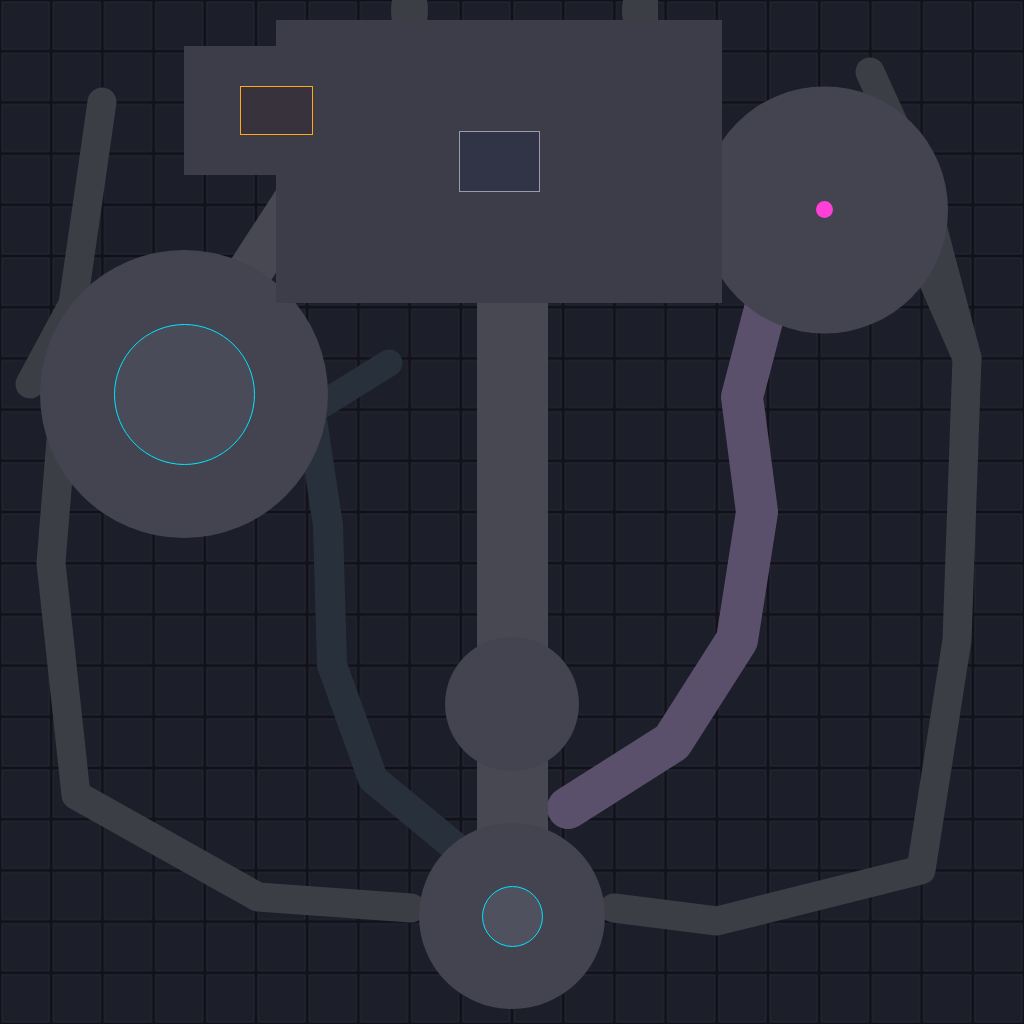
<!DOCTYPE html>
<html lang="en">
<head>
<meta charset="utf-8">
<title>Facility floor plan</title>
<style>
:root {
  --gap: #101119;
  --tile: #1c1e29;
  --tile-edge: #262731;
  --block: #3c3d48;
  --round: #43444f;
  --hall: #474852;
  --tunnel: #3c3e45;
  --teal-tunnel: #28313b;
  --violet-tunnel: #5b506c;
  --cyan: #00e5ff;
  --amber: #ffa81a;
  --magenta: #ff3fd8;
}
html, body { margin: 0; width: 1024px; height: 1024px; overflow: hidden; background: var(--gap); }
svg { display: block; }
.tunnels { fill: none; stroke-linecap: round; stroke-linejoin: round; }
.outer { stroke: var(--tunnel); stroke-width: 29; }
.teal { stroke: var(--teal-tunnel); stroke-width: 30; }
.violet { stroke: var(--violet-tunnel); stroke-width: 42; }
.halls { fill: var(--hall); }
.rounds { fill: var(--round); }
.blocks { fill: var(--block); }
.cyan-ring { stroke: var(--cyan); }
</style>
</head>
<body>
<svg width="1024" height="1024" viewBox="0 0 1024 1024" role="img" aria-label="Floor plan of rooms and tunnels on a tiled grid">
  <defs>
    <pattern id="tiles" width="51.2" height="51.2" patternUnits="userSpaceOnUse">
      <rect width="51.2" height="51.2" fill="var(--gap)"/>
      <rect x="2" y="2" width="47.2" height="47.2" fill="var(--tile)" stroke="var(--tile-edge)"/>
    </pattern>
  </defs>

  <rect width="1024" height="1024" fill="url(#tiles)"/>

  <g class="tunnels">
    <g class="outer">
      <path d="M102 102 73 304 30 384"/>
      <path d="M61 440 51 563 76 795 258 897 411 908"/>
      <path d="M870 72 921 184 967 358 957 640 921 870 717 921 614 908"/>
      <path d="M902 210 967 358"/>
    </g>
    <g class="teal">
      <path d="M389 363 310 412" stroke-width="27"/>
      <path d="M312 420 328 525 332 665 373 779 470 859"/>
    </g>
    <path class="violet" d="M770 290 742 397 757 512 737 640 672 742 568 808"/>
  </g>

  <g class="halls">
    <rect x="477" y="290" width="71" height="570"/>
    <path d="M276 190 226 267 262 295 290 250V190Z"/>
  </g>

  <g fill="var(--tunnel)">
    <path d="M392 0H427Q429 10 427 21H392Q390 10 392 0Z"/>
    <path d="M623 0H658V21H623Q621 10 623 0Z"/>
  </g>

  <g class="rounds">
    <circle cx="184" cy="394" r="144"/>
    <circle cx="824.5" cy="210" r="123.5"/>
    <circle cx="512" cy="704" r="67"/>
    <circle cx="512" cy="916" r="93"/>
  </g>

  <g class="blocks">
    <rect x="184" y="46" width="100" height="129"/>
    <rect x="276" y="20" width="446" height="283"/>
  </g>

  <g class="markers">
    <circle class="cyan-ring" cx="184.5" cy="394.5" r="70" fill="#4a4b59"/>
    <circle class="cyan-ring" cx="512.5" cy="916.5" r="30" fill="#50515f"/>
    <rect x="240.5" y="86.5" width="72" height="48" fill="#37323b" stroke="var(--amber)"/>
    <rect x="459.5" y="131.5" width="80" height="60" fill="#313446" stroke="#9a9ca9"/>
    <circle cx="824.5" cy="209.5" r="8.5" fill="var(--magenta)"/>
  </g>
</svg>
</body>
</html>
__________________________________________________
Tally the lines of the listing that contain "stroke" and give the tally alone.

9